As for its Section 2 monopolization claim, the court determined that Honey Bum did not meet the requirement that it establish that the defendants have “market power within a ‘relevant market.’” The court took issue with Honey Bum’s definition of the relevant market and products as the “Los Angeles-sourced fast fashion online clothing retail market” and “clothing that is produced quickly in response to prevailing fashion trends.” It held that “there is simply no basis to infer from the complaint that online fast fashion retailers located in New York and elsewhere do not compete for the business of the same customers to whom Honey Bum and Fashion Nova sell their fast fashion online.” At the same time, the court determined that Honey Bum’s allegations “provide no basis to infer that ‘clothing that is produced quickly in response to prevailing fashion trends’ that happens to be sourced in Los Angeles differs from such clothing hat is sourced elsewhere with respect to ‘price, use, and qualities.’”

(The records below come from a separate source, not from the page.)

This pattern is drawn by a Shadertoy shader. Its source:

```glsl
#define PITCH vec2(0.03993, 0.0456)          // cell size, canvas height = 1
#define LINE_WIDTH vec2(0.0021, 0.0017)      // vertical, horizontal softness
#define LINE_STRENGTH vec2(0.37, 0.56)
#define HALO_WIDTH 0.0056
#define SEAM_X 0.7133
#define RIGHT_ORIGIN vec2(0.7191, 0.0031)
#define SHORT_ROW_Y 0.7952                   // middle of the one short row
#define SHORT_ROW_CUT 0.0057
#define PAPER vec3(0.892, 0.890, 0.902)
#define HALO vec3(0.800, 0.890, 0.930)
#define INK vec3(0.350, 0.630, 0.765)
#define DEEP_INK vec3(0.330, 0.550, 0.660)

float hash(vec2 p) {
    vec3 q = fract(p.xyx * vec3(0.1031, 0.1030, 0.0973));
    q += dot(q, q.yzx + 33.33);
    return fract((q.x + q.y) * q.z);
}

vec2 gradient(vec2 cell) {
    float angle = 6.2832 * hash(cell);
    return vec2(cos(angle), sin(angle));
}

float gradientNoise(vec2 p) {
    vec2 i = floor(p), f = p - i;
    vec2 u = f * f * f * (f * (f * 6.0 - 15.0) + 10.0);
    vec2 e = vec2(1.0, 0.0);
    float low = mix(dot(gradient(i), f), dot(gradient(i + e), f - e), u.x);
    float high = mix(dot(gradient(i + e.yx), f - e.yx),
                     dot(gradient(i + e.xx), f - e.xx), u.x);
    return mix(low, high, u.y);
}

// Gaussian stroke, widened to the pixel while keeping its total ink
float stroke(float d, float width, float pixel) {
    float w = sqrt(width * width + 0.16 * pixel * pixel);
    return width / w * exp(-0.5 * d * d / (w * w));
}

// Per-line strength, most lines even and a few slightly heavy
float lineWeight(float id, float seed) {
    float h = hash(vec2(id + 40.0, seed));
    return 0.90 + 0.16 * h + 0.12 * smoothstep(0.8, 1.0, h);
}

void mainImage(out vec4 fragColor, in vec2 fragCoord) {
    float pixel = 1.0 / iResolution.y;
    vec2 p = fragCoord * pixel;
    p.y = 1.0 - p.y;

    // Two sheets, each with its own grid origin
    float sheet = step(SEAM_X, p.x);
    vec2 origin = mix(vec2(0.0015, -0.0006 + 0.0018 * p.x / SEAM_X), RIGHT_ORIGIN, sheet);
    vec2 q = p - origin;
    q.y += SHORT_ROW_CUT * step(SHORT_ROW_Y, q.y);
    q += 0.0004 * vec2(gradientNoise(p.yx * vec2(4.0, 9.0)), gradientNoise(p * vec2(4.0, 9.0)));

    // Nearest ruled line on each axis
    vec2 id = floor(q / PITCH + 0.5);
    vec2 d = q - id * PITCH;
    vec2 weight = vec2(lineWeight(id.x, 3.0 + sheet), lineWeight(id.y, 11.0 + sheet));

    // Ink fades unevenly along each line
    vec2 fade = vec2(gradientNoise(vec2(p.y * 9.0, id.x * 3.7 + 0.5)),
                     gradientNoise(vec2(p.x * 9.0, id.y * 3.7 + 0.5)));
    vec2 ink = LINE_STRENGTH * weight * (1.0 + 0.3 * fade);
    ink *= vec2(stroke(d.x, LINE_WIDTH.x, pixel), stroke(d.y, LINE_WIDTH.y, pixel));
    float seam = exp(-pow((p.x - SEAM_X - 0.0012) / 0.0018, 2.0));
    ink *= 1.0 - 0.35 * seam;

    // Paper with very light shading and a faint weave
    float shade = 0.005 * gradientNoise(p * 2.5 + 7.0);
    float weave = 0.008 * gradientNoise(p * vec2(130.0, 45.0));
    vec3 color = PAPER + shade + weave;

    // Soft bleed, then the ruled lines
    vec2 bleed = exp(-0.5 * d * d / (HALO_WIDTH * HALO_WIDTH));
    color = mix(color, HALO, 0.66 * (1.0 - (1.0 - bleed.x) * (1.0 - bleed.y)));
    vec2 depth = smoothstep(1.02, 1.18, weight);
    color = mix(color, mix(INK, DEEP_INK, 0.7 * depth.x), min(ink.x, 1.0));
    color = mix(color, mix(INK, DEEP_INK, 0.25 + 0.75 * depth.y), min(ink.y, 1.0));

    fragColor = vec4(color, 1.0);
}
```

As such, Judge Klausner held that Honey Bum failed to plead its monopolization claim under Section 2. The court goes on to side with Honey Bum on its tortious interference with business relations claim, and against it in regard to the tortious interference with contract claim, because, among other things, Honey Bum “does not clearly allege in its complaint that [its] order from vendors amounted to contracts, nor does [it] clearly allege that the vendors’ cancellation of those orders amounted to a breach of contract.” For instance, the court states that in its complaint, Honey Bum “merely states that in November 2018, Tic Toc (one of [its] vendors) ‘refused to fulfill any new orders],'” and does “not allege or even give rise to a reasonable inference that Tic Toc had a contractual obligation to fulfill any new orders from Honey Bum, [or] that Tic Toc breached any order contract prior to November 2018.”
Speaking about the significance of the case on the heels of the court’s partial motion to dismiss decision, Honey Bum’s counsel McDermott Will & Emery partner Michelle Lowery said that the case “provides important safeguards for market entrants from entrenched monopolists and protects an emerging fast fashion industry in the Los Angeles area,” noting that she and Honey Bum “look forward to following this case through to hold the defendant fully liable.”
In his March 26 order, the judge granted Honey Bum leave to amend its complaint “with respect to the tortious inference with contract claim only,” and Honey Bum has since filed an amended complaint, asserting that both Fashion Nova and Saghian “had knowledge of the contracts that existed between Honey Bum and clothing vendors in Los Angeles” and intentionally “acted to cause the breach and/or disruption of Honey Bum’s contracts with [those] vendors.”
The case is Honey Bum, LLC v. Fashion Nova, Inc., 2:20-cv-11233 (C.D.Cal.)